Retirement Distributions and the CARES Act

Tax rules prevent you from stashing away your pre-tax retirement money indefinitely to avoid paying taxes. Some of the rules about pre-tax retirement accounts have changed multiple times, making it a real challenge to keep up. Age and distribution rule changes for annual Required Minimum Distributions (RMDs) from traditional Individual Retirement Account (IRA) and other pre-tax retirement plan distributions are particularly head-spinning.

An RMD is just what it sounds like – a required distribution that is calculated and paid annually based on the taxpayer’s age and pre-tax retirement plan balances. The RMD amount is included in taxable income. The good news – there are online tables to help to calculate the RMD amount that must be taken every year. The bad news – a 50% penalty is assessed by the IRS if the minimum RMD is not taken by the deadline (e.g., April 1, 2020, for tax year 2019). Quite a strong incentive to follow the RMD rules.

Back in December 2019, the Setting Every Community Up for Retirement Enhancement Act (aka “SECURE Act”) was signed into law. The SECURE Act changed several important aspects of distributions from traditional (pre-tax) IRAs, 401(k) plans, 403(b) plans, and other pre-tax retirement plans. For example, the age when RMDs must start increased from 70½ to 72. See my December 11, 2019, blog post http://www.searlebzllc.com/2019/12/ for details about SECURE Act changes.

Well, because of COVID-19, portions of the December 2019, the law related to RMDs didn’t stand for long. On June 23, 2020, the IRS announced that, per the Coronavirus Aid, Relief, and Economic Security Act, known as the CARES Act, the RMD is waived for 2020. Taxpayers over 72 who had already taken her or his RMD for 2020 from a pre-tax retirement account has until August 31, 2020, to roll the funds back into the account. Ordinarily, RMD rollbacks need to be done within 60 days of the distribution.

The IRS is also giving taxpayers a couple of other breaks by not counting the RMD repayment toward the rule that prohibits more than one rollover per 12-month period and the restriction on rollovers for inherited IRAs. Nice breaks but more to track. 

Some of the rules about pre-tax retirement accounts have changed multiple times, like RMDs from pre-tax retirement plans that changed twice in less than a year! Keeping up can be hard. Sure, you can hire a tax professional to help you out, but you don’t have to. The best place for all the latest tax information is free and always available – www.irs.gov!

New Rules for IRAs

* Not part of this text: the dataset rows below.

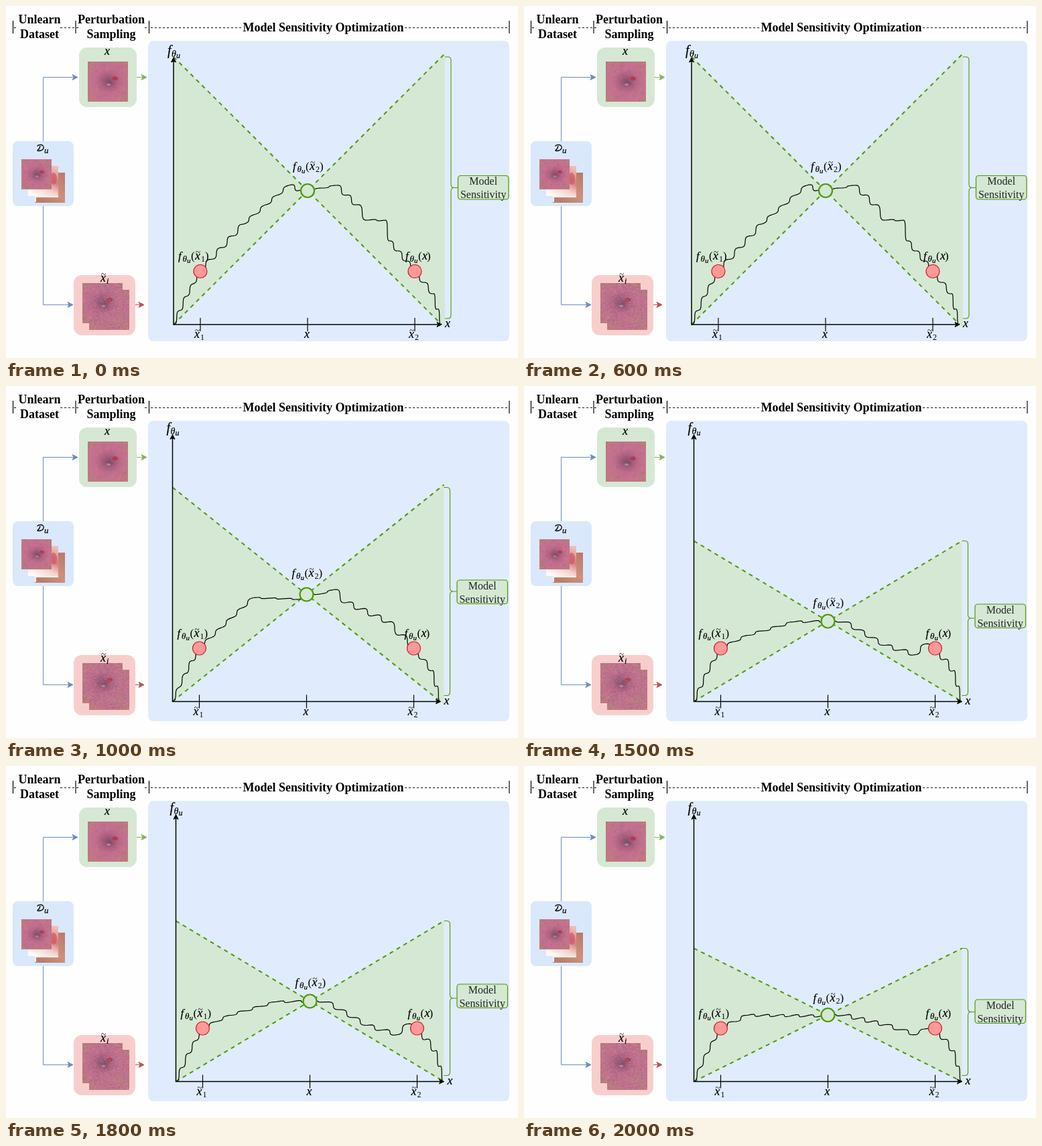
Write an HTML page that moves like this. It is 764 by 526 pixels and loops after 2500 ms.

```html
<!DOCTYPE html>
<html lang="en">
<head>
<meta charset="utf-8">
<title>Model sensitivity optimization</title>
<style>
  html, body { margin: 0; width: 100%; height: 100%; overflow: hidden; background: #fefefe; }
  svg { display: block; width: 764px; height: 526px; font-family: "Liberation Serif", "Times New Roman", serif; }
  .head { font-weight: bold; font-size: 18px; text-anchor: middle; }
  .box { font-size: 16px; text-anchor: middle; fill: #222; }
  .it { font-style: italic; stroke: #000; stroke-width: .2; }
</style>
</head>
<body>
<svg id="stage" viewBox="0 0 764 526">
  <defs>
    <radialGradient id="core"><stop offset="0" stop-color="#68465a" stop-opacity=".75"/><stop offset=".5" stop-color="#8d4d69" stop-opacity=".4"/><stop offset="1" stop-color="#a85c7b" stop-opacity="0"/></radialGradient>
    <radialGradient id="skin" cx=".52" cy=".48" r=".72"><stop offset="0" stop-color="#b7668a"/><stop offset=".6" stop-color="#c3718d"/><stop offset="1" stop-color="#b97f78"/></radialGradient>
    <linearGradient id="pale" x1=".8" y1="0" x2=".3" y2="1"><stop offset="0" stop-color="#edc0b5"/><stop offset=".4" stop-color="#d67b80"/><stop offset=".7" stop-color="#f4d3cb"/><stop offset="1" stop-color="#fff8f5"/></linearGradient>
    <linearGradient id="tan" x1="1" y1="0" x2=".3" y2="1"><stop offset="0" stop-color="#b9786b"/><stop offset=".6" stop-color="#cd917b"/><stop offset="1" stop-color="#b97e6b"/></linearGradient>
  </defs>
</svg>
<script>
const NS = "http://www.w3.org/2000/svg";
const stage = document.getElementById("stage");
const GREEN = "#4d9900", LEAF = "#d5e8d4";
let layer = stage;

function add(tag, attrs, text) {
  const el = document.createElementNS(NS, tag);
  for (const k in attrs) el.setAttribute(k, attrs[k]);
  if (text) el.textContent = text;
  return layer.appendChild(el);
}
const rect = (x, y, width, height, fill, rx = 0, more) => add("rect", { x, y, width, height, fill, rx, ...more });
const line = (d, stroke = "#000", width = 1, more) => add("path", { d, stroke, fill: "none", "stroke-width": width, ...more });
const words = (x, y, text, cls) => add("text", { x, y, class: cls }, text);
const dot = (cx, cy, color, stroke, width) => add("circle", { cx, cy, r: 10, fill: color, stroke, "stroke-width": width });
const blob = (cx, cy, rx, ry, color, opacity = 1) => add("ellipse", { cx, cy, rx, ry, fill: color, opacity });

function tip(x, y, color, turn = 0, size = 8) {
  add("path", {
    d: `M0 0L${-size} ${-size / 2}L${-size * .75} 0L${-size} ${size / 2}Z`,
    fill: color, stroke: color, transform: `translate(${x} ${y}) rotate(${turn})`
  });
}

// Each part: text, dx, dy, size, italic
function math(x, y, parts) {
  for (const [t, dx, dy, size, it] of parts)
    add("text", { x: x + dx, y: y + dy, "font-size": size, class: it ? "it" : "" }, t);
}
const xPart = dx => [["x", dx, 0, 18, 1]];
const tilde = (dx, sub) => [...xPart(dx), ["~", dx + 1, -7, 13], [sub, dx + 9, 3, 12, sub === "i"]];
const fTheta = [["f", 2, 0, 17, 1], ["θ", 8.5, 3, 13, 1], ["u", 15, 5, 11, 1]];
const call = (arg, close) => [...fTheta, ["(", 21, 0, 17], ...arg, [")", close, 0, 17]];

let seed = 7;
const rnd = () => (seed = (seed * 16807) % 2147483647) / 2147483647;

// Rough stair-like curve: across and up take turns leading between the keys
function rough(keys, ox, base) {
  const pts = [];
  for (let i = 1; i < keys.length; i++) {
    const [ax, ay] = keys[i - 1], [bx, by] = keys[i];
    const len = Math.hypot(bx - ax, by - ay), n = Math.max(1, Math.round(len / 22));
    const ripple = 1.6 * rnd();
    for (let u = 0; u < 1; u += 2 / len) {
      const w = Math.sin(2 * Math.PI * n * u), lead = .9 * w / (2 * Math.PI * n);
      const x = ax + (bx - ax) * (u + lead), y = ay + (by - ay) * (u - lead) + ripple * w;
      pts.push(`${(ox + x).toFixed(1)} ${(base - y).toFixed(1)}`);
    }
  }
  line(`M${pts.join("L")}L${ox + 400} ${base}`, "#000", 1.2, { "stroke-linejoin": "round" });
}

function specks(x, y, s, color, count, size, opacity) {
  let d = "";
  for (let i = 0; i < count; i++)
    d += `M${(x + rnd() * (s - size)).toFixed(1)} ${(y + rnd() * (s - size)).toFixed(1)}h${size}v${size}h${-size}z`;
  add("path", { d, fill: color, opacity });
}

function lesion(x, y, s, noisy) {
  rect(x, y, s, s, "url(#skin)");
  for (const color of ["#cf8297", "#a9627f"]) specks(x, y, s, color, 40, 3, .3);
  blob(x + .52 * s, y + .5 * s, .36 * s, .3 * s, "url(#core)");
  blob(x + .55 * s, y + .54 * s, .16 * s, .1 * s, "url(#core)");
  blob(x + .68 * s, y + .42 * s, .07 * s, .05 * s, "#b52f48", .8);
  blob(x + .52 * s, y + .57 * s, .05 * s, .03 * s, "#a9a3b4", .7);
  if (noisy) for (const color of ["#6f7f87", "#d79aae", "#96506f"]) specks(x, y, s, color, 300, 1, .55);
}

function header() {
  for (const x of [10.5, 104, 213.5, 751]) line(`M${x} 22V41`, "#000", 1.2);
  line("M12 32.5H18M81 32.5H103M105 32.5H108M207 32.5H212M216 32.5H351M595 32.5H750", "#000", 1, { "stroke-dasharray": "3 3" });
  words(50, 26, "Unlearn", "head");
  words(50, 48, "Dataset", "head");
  words(157, 26, "Perturbation", "head");
  words(157, 48, "Sampling", "head");
  words(473.5, 38, "Model Sensitivity Optimization", "head");
}

function arrow(d, x, y, color) {
  line(`${d}H${x - 5}`, color);
  tip(x, y, color);
}

function pipeline() {
  rect(212, 52, 539, 449, "#e0ecfd", 8);
  rect(10, 202, 91, 97, "#dae8fc", 8);
  rect(109, 62, 86, 89, LEAF, 12);
  rect(101, 402, 92, 90, "#f8cecc", 12);
  arrow("M55.5 202V106.5", 107, 106.5, "#6c8ebf");
  arrow("M55.5 299V446.5", 100, 446.5, "#6c8ebf");
  arrow("M195 106.5", 210, 106.5, "#82b366");
  arrow("M193 446.5", 206, 446.5, "#b85450");

  rect(43, 249, 45, 45, "url(#tan)");
  line("M44 284V293M43 285H78", "#fbeee8", 2);
  rect(33, 239, 45, 45, "url(#pale)");
  blob(71, 258, 5, 9, "#cf5562", .7);
  lesion(23, 229, 45);
  lesion(122, 83, 60);
  lesion(124, 424, 60, true);
  lesion(114, 414, 60, true);

  line("M46.5 209.5q2-2.500 6-2q4.500 1 3.500 5q-1.500 4-7.500 4q-2.500 0-1-1.500q2.500-1 3.500-6", "#000", 1.3);
  math(57, 219, [["u", 0, 1, 13, 1]]);
  math(147, 73, xPart(0));
  math(141, 412, tilde(0, "i"));
}

// Curve keys are measured from the origin of the axes, upwards
const steps = [
  {
    at: 0, ox: 250, base: 476, edge: 655, height: 400, box: 271,
    left: [[104, 150], [172, 208], [190, 201]],
    right: [[243, 208], [273, 179], [290, 156], [316, 156], [322, 125]]
  },
  {
    at: 1000, ox: 248.5, base: 471.5, edge: 653.5, height: 320, box: 307.5,
    left: [[120, 155], [190, 153]],
    right: [[222, 161], [240, 167], [260, 148], [322, 119]]
  },
  {
    at: 1500, ox: 253.5, base: 471.5, edge: 653.5, height: 240, box: 343.5,
    left: [[80, 99], [149, 119]],
    right: [[225, 119], [285, 84], [331, 70], [345, 86]]
  },
  {
    at: 2000, ox: 253.5, base: 471.5, edge: 653.5, height: 199, box: 366.5,
    left: [[80, 99], [190, 98]],
    right: [[225, 99], [285, 85], [332, 70], [340, 78]]
  }
];

function chart({ ox, base, edge, height, box, left, right }) {
  const cx = ox + 200, end = ox + 400, half = height / 2;
  const mid = base - half, top = base - height;
  const spread = half * (edge - cx) / 200;
  const group = layer = add("g", {});

  add("path", { d: `M${ox} ${top}L${cx} ${mid}L${ox} ${base}ZM${cx} ${mid}L${edge} ${mid - spread}V${mid + spread}Z`, fill: LEAF });
  line(`M${ox} ${base}L${edge} ${mid - spread}M${ox} ${top}L${end} ${base}`, GREEN, 2, { "stroke-dasharray": "6 6" });

  const peak = base - 399;
  line(`M${ox} ${peak + 5}V${base}H${end - 5}`, "#000", 1.5);
  tip(ox, peak, "#000", -90, 7);
  tip(end, base, "#000", 0, 7);
  for (const x of [40, 200, 360]) line(`M${ox + x} ${base - 10}v20`, "#000", 1.2);

  rough([[0, 0], [19, 42], [40, 80], ...left, [200, half], ...right, [360, 80], [387, 46], [400, 0]], ox, base);
  for (const x of [40, 360]) dot(ox + x, base - 79.5, "#ff9999", "#cc1f1f", 1.2);
  dot(cx, mid, LEAF, GREEN, 2.2);

  const low = base - 9, m = (top + low) / 2;
  line(`M${edge} ${top}h4q5 0 5 5V${m - 5}q0 5 5 5h5M${edge} ${low}h4q5 0 5-5V${m + 5}q0-5 5-5`, GREEN, 1.1);
  rect(edge + 19.5, box - 17.5, 75.5, 35.5, LEAF, 4, { stroke: GREEN, "stroke-width": 1.2 });
  words(edge + 57.2, box - 4, "Model", "box");
  words(edge + 57.2, box + 16, "Sensitivity", "box");

  const name = base - 97, centreName = mid - 20 - (height - 200) * .055;
  math(ox - 12, base - 403, [["f", 3, 0, 20, 1], ["θ", 9, 3, 14, 1], ["u", 16, 5, 12, 1]]);
  math(ox + 5, name, call(tilde(27, "1"), 42));
  math(cx - 24, centreName, call(tilde(27, "2"), 42));
  math(ox + 344, name, call(xPart(27), 34));
  math(end + 5, base + 4, xPart(0));
  math(ox + 31, base + 20, tilde(0, "1"));
  math(cx - 5, base + 20, xPart(0));
  math(ox + 351, base + 20, tilde(0, "2"));
  layer = stage;
  return group;
}

header();
pipeline();
const groups = steps.map(chart);
const start = performance.now();

function draw() {
  const t = (performance.now() - start) % 2500;
  const now = steps.filter(s => s.at <= t).length - 1;
  groups.forEach((g, i) => g.setAttribute("visibility", i === now ? "visible" : "hidden"));
  requestAnimationFrame(draw);
}
draw();
</script>
</body>
</html>
```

A few weeks ago, I blogged about the IRS rules for Required Minimum Distributions (RMDs) from traditional IRAs, 401(k) plans and other pre-tax retirement plans. Well, throw that one out. On December 20, 2019, the Setting Every Community Up for Retirement Enhancement Act (aka “Secure Act”) was signed into law. The Secure Act changed several important aspects of IRA distributions and contributions.

One thing hasn’t changed. The new tax law still doesn’t allow untaxed retirement money to remain untaxed indefinitely. RMDs, inherited IRAs and other distribution rules are intended to make sure that Uncle Sam gets his share of taxpayers’ pre-tax retirement savings. The Secure Act changes the timing of when Uncle Sam gets his share.

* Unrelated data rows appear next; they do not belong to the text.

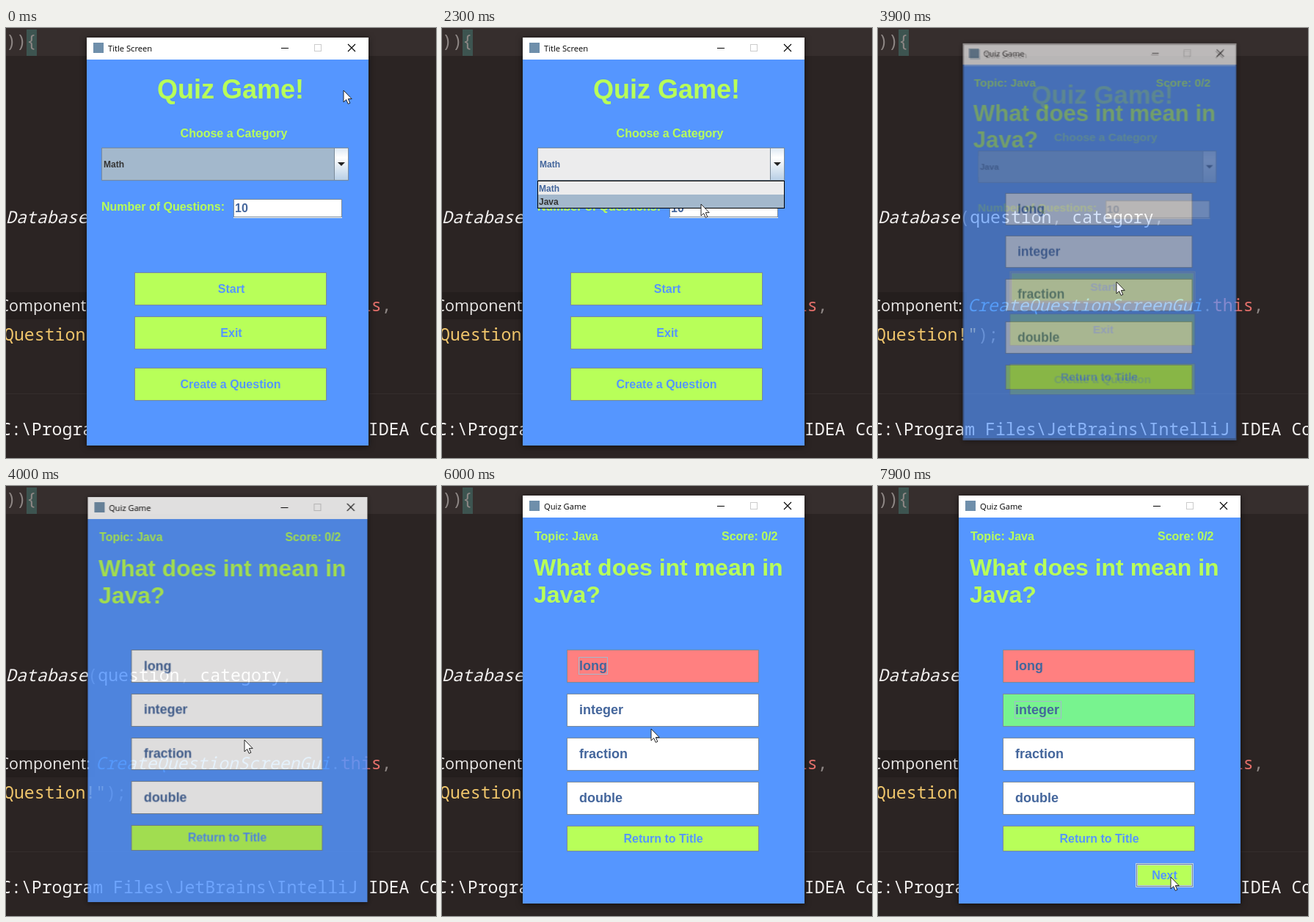
Write an HTML page that moves like this. It is 586 px wide and 586 px high and loops after 8 s.

```html
<!DOCTYPE html>
<html lang="en">
<head>
<meta charset="utf-8">
<title>Quiz Game</title>
<style>
  html, body { margin: 0; width: 100%; height: 100%; overflow: hidden; background: #2b2423; }
  svg { display: block; width: 586px; height: 586px; }
  rect, .crisp { shape-rendering: crispEdges; }

  .code { font: 23.2px "Noto Sans Mono", "DejaVu Sans Mono", monospace; fill: #f2f0ef; white-space: pre; }
  .em { font-style: italic; }
  .dim { fill: #8e8785; }
  .blue { fill: #57a5e6; }
  .red { fill: #e5706b; }
  .gold { fill: #efc56b; }
  .hint { font: 21.5px "Open Sans", sans-serif; fill: #eceae9; }

  .caption { font: 11.2px "Open Sans", sans-serif; fill: #000; }
  .ui { font: bold 16px "Liberation Sans", Arial, sans-serif; fill: #b8ff59; }
  .mid { text-anchor: middle; }
  .big { font-size: 36px; }
  .ask { font-size: 32px; }
  .small { font-size: 12px; }
  .answer { font-size: 18px; }
  .ink { fill: #44669c; }
  .dark { fill: #333; }
  .on-lime { fill: #5596ff; }

  .btn { stroke: #7a8a99; }
  .lime { fill: #b8ff59; }
  .white { fill: #fff; }
  .wrong { fill: #ff8080; }
  .right { fill: #78f38f; }
  .focus { fill: none; stroke: #a3b8cc; }
  .ring { fill: none; stroke: #c2d4e6; }
  .ring .core { stroke: #7a8a99; }
  .frame { filter: drop-shadow(0 1px 4px rgba(0, 0, 0, .6)); }

  /* 1.25% of the loop is 100 ms */
  .anim { animation: 8s step-end infinite; }
  .window { transform-origin: 302px 291px; }
  #title { animation-name: close; }
  #quiz { animation-name: open; }
  #popup { animation-name: popup; }
  #picked { animation-name: picked; }
  #startRing { animation-name: start-ring; }
  #longRing { animation-name: long-ring; }
  #longRed { animation-name: long-red; }
  #longFocus { animation-name: long-focus; }
  #integerRing { animation-name: integer-ring; }
  #integerGreen { animation-name: integer-green; }
  #nextRing { animation-name: next-ring; }
  #cursor { animation-name: cursor; }

  @keyframes close {
    0% { opacity: 1; transform: none; }
    47.5% { opacity: .8; transform: scale(.985); }
    48.75% { opacity: .4; transform: scale(.965); }
    50%, 100% { opacity: 0; transform: scale(.95); }
  }
  @keyframes open {
    0% { opacity: 0; transform: scale(.95); }
    48.75% { opacity: .45; transform: scale(.973); }
    50% { opacity: .85; transform: scale(.993); }
    51.25%, 100% { opacity: 1; transform: none; }
  }
  @keyframes popup { 0% { opacity: 0 } 22.5% { opacity: 1 } 32.5%, 100% { opacity: 0 } }
  @keyframes picked { 0% { opacity: 0 } 32.5%, 100% { opacity: 1 } }
  @keyframes start-ring { 0% { opacity: 0 } 40%, 100% { opacity: 1 } }
  @keyframes long-ring { 0% { opacity: 0 } 55% { opacity: 1 } 71.25%, 100% { opacity: 0 } }
  @keyframes long-red { 0% { opacity: 0 } 67.5%, 100% { opacity: 1 } }
  @keyframes long-focus { 0% { opacity: 0 } 67.5% { opacity: 1 } 83.75%, 100% { opacity: 0 } }
  @keyframes integer-ring {
    0% { opacity: 0 } 72.5% { opacity: 1 } 75% { opacity: 0 }
    76.25% { opacity: 1 } 90%, 100% { opacity: 0 }
  }
  @keyframes integer-green { 0% { opacity: 0 } 83.75%, 100% { opacity: 1 } }
  @keyframes next-ring { 0% { opacity: 0 } 97.5%, 100% { opacity: 1 } }
  @keyframes cursor {
    0% { transform: translate(460px, 85px); }
    16.25% { transform: translate(460px, 85px); animation-timing-function: steps(4); }
    21.25% { transform: translate(455px, 183px); }
    23.75% { transform: translate(455px, 183px); animation-timing-function: steps(3); }
    27.5% { transform: translate(353px, 240px); }
    31.25% { transform: translate(353px, 240px); animation-timing-function: steps(6); }
    38.75% { transform: translate(332px, 330px); animation-timing-function: steps(3); }
    42.5% { transform: translate(325px, 346px); }
    50% { transform: translate(325px, 346px); animation-timing-function: steps(4); }
    55% { transform: translate(348px, 262px); }
    56.25% { transform: translate(348px, 262px); animation-timing-function: steps(8); }
    66.25% { transform: translate(340px, 250px); }
    68.75% { transform: translate(340px, 250px); animation-timing-function: steps(5); }
    75% { transform: translate(285px, 331px); animation-timing-function: steps(5); }
    81.25% { transform: translate(268px, 309px); }
    88.75% { transform: translate(268px, 309px); animation-timing-function: steps(7); }
    97.5%, 100% { transform: translate(399px, 533px); }
  }
</style>
</head>
<body>
<svg viewBox="0 0 586 586">
  <defs>
    <g id="chrome">
      <rect class="frame" x="110" y="13" width="384" height="556" fill="#5596ff"/>
      <rect x="110" y="13" width="384" height="30" fill="#fff"/>
      <rect x="119" y="20" width="14" height="14" fill="#6f8fab"/>
      <path class="crisp" d="M375 27.5h10" stroke="#000"/>
      <rect x="420.5" y="22.5" width="9" height="9" fill="none" stroke="#ccc"/>
      <path d="M466 22l10 10m0-10l-10 10" stroke="#000" stroke-width="1.1"/>
    </g>
    <g id="ring" class="ring">
      <rect width="261" height="44"/>
      <rect class="core" x="1" y="1" width="259" height="42"/>
      <rect x="2" y="2" width="257" height="40"/>
    </g>
    <linearGradient id="steel" x2="0" y2="1">
      <stop stop-color="#dde8f3"/>
      <stop offset=".3" stop-color="#fff"/>
      <stop offset="1" stop-color="#b8cfe5"/>
    </linearGradient>
  </defs>

  <!-- editor -->
  <rect width="586" height="586" fill="#2b2423"/>
  <rect width="586" height="38" fill="#362e2d"/>
  <rect x="28" y="2" width="14" height="36" fill="#3d5450"/>
  <rect y="360" width="121" height="37" fill="#241e1d"/>
  <rect y="498" width="586" height="1" fill="#352d2c"/>
  <g class="code">
    <text class="dim" x="0" y="26">)){</text>
    <text x="0" y="266"><tspan class="em">Database</tspan><tspan class="dim">(</tspan>question<tspan class="dim">, </tspan>category<tspan class="dim">,</tspan></text>
    <text x="122" y="386"><tspan class="em blue">CreateQuestionScreenGui</tspan><tspan class="dim">.</tspan><tspan class="red">this</tspan><tspan class="dim">,</tspan></text>
    <text x="-3" y="426"><tspan class="gold">Question!"</tspan><tspan class="dim">);</tspan></text>
    <text x="-7" y="555">C:\Program Files\JetBrains\IntelliJ IDEA Community</text>
  </g>
  <text class="hint" x="115" y="386" text-anchor="end">Component:</text>

  <g id="title" class="anim window">
    <use href="#chrome"/>
    <text class="caption" x="139" y="32">Title Screen</text>
    <g class="ui">
      <text class="big mid" x="306" y="96">Quiz Game!</text>
      <text class="mid" x="310.5" y="149">Choose a Category</text>
      <text x="130" y="249">Number of Questions:</text>

      <rect x="310" y="233" width="148" height="26" fill="#fff"/>
      <path class="crisp" d="M310.5 258V233.5H457.5V257.5H311" fill="none" stroke="#7a8a99"/>
      <text class="ink" x="312" y="251">10</text>

      <rect class="btn" x="130.5" y="163.5" width="336" height="44" fill="#a3b8cc"/>
      <rect class="btn" x="447.5" y="163.5" width="19" height="44" fill="url(#steel)"/>
      <path d="M452 183h10l-5 5z" fill="#222"/>
      <text class="small dark" x="133" y="190">Math</text>
      <g id="picked" class="anim">
        <rect x="131" y="170" width="60" height="30" fill="#a3b8cc"/>
        <text class="small dark" x="133" y="190">Java</text>
      </g>

      <rect class="btn lime" x="175.5" y="333.5" width="261" height="44"/>
      <rect class="btn lime" x="175.5" y="393.5" width="261" height="44"/>
      <rect class="btn lime" x="175.5" y="463.5" width="261" height="44"/>
      <g id="startRing" class="anim"><use href="#ring" x="175.5" y="333.5"/></g>
      <g class="on-lime mid">
        <text x="307" y="361">Start</text>
        <text x="307" y="421">Exit</text>
        <text x="306" y="491">Create a Question</text>
      </g>

      <g id="popup" class="anim">
        <rect x="131" y="164" width="316" height="43" fill="#ececed"/>
        <text class="small ink" x="133" y="190">Math</text>
        <rect x="130.5" y="208.5" width="336" height="37" fill="#ececed" stroke="#000"/>
        <rect x="131" y="227" width="335" height="18" fill="#a3b8cc"/>
        <text class="small ink" x="132" y="223">Math</text>
        <text class="small dark" x="132" y="241">Java</text>
      </g>
    </g>
  </g>

  <g id="quiz" class="anim window">
    <use href="#chrome"/>
    <text class="caption" x="139" y="32">Quiz Game</text>
    <g class="ui">
      <text x="126" y="74">Topic: Java</text>
      <text x="381" y="74">Score: 0/2</text>
      <text class="ask" x="125" y="122">What does int mean in</text>
      <text class="ask" x="128" y="159" dx="-3">Java?</text>

      <rect class="btn white" x="170.5" y="223.5" width="261" height="44"/>
      <rect class="btn white" x="170.5" y="283.5" width="261" height="44"/>
      <rect class="btn white" x="170.5" y="343.5" width="261" height="44"/>
      <rect class="btn white" x="170.5" y="403.5" width="261" height="44"/>
      <rect class="btn lime" x="170.5" y="463.5" width="261" height="34"/>

      <rect id="longRed" class="anim btn wrong" x="170.5" y="223.5" width="261" height="44"/>
      <rect id="longFocus" class="anim focus" x="186.5" y="233.5" width="39" height="23"/>
      <g id="longRing" class="anim"><use href="#ring" x="170.5" y="223.5"/></g>

      <g id="integerGreen" class="anim">
        <rect class="btn right" x="170.5" y="283.5" width="261" height="44"/>
        <rect class="focus" x="186.5" y="293.5" width="63" height="23"/>
        <rect class="btn lime" x="351.5" y="514.5" width="78" height="32"/>
        <g id="nextRing" class="anim ring">
          <rect x="351.5" y="514.5" width="78" height="32"/>
          <rect class="core" x="352.5" y="515.5" width="76" height="30"/>
          <rect x="353.5" y="516.5" width="74" height="28"/>
        </g>
        <text class="on-lime mid" x="390.5" y="536">Next</text>
      </g>
      <g id="integerRing" class="anim"><use href="#ring" x="170.5" y="283.5"/></g>

      <g class="answer ink">
        <text x="187" y="251">long</text>
        <text x="187" y="311">integer</text>
        <text x="187" y="371">fraction</text>
        <text x="187" y="431">double</text>
      </g>
      <text class="on-lime mid" x="301.5" y="486">Return to Title</text>
    </g>
  </g>

  <g id="cursor" class="anim">
    <path d="M0 0V16L3.7 12.6L6.2 18.4L8.8 17.3L6.3 11.6H11.2Z" fill="#fff" stroke="#111" stroke-width=".9"/>
  </g>
</svg>
</body>
</html>
```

Here are three major changes from the Secure Act that should you know, even if you aren’t close to retirement age:

  • Required Minimum Distribution (RMD) Age Increase

Under prior tax law, RMDs had to begin no later than April 1 following the year in which a person turned age 70½. For taxpayers who were not already age 70½ by December 31, 2019, the age to start taking RMDs is extended to 72. Distributions don’t have to be postponed to 72; it’s just an option. What’s better – waiting or not – depends on individual circumstances.

  • Contribution Age Restrictions Repealed 

Before the Secure Act, workers over age 70½ were not eligible to make contributions to an IRA. That contribution age limit has been eliminated. Yea! Slight damper on that celebration, though – the same rules about who can and cannot deduct a traditional IRA contribution apply, regardless of age. 

  • Inherited IRA “Stretch Distributions” Eliminated for Non-Spouses

Traditional IRAs that are inherited by someone other than the owner’s spouse can no longer be distributed over the life of the beneficiary. Distributions now must be taken within a ten-year period after inheritance. This new rule eliminates the options for non-spouse beneficiaries to use inherited traditional IRAs as part of his or her own retirement planning.

Tax rules are always changing. The December 2019 Secure Act changed several rules about taking distributions from traditional IRAs, 401(k) plans and other pre-tax retirement plans. Sure¸ taxpayers still can’t allow untaxed retirement money to remain untaxed indefinitely. Conversely, the repeal of the age limit on IRA contributions and other changes could positively impact how retirement distributions are taxed.

Need help figuring out the new rules? Get detailed tax advice that fits your situation from a qualified tax professional. You can find one near you at https://www.irs.gov/tax-professionals/choosing-a-tax-professional.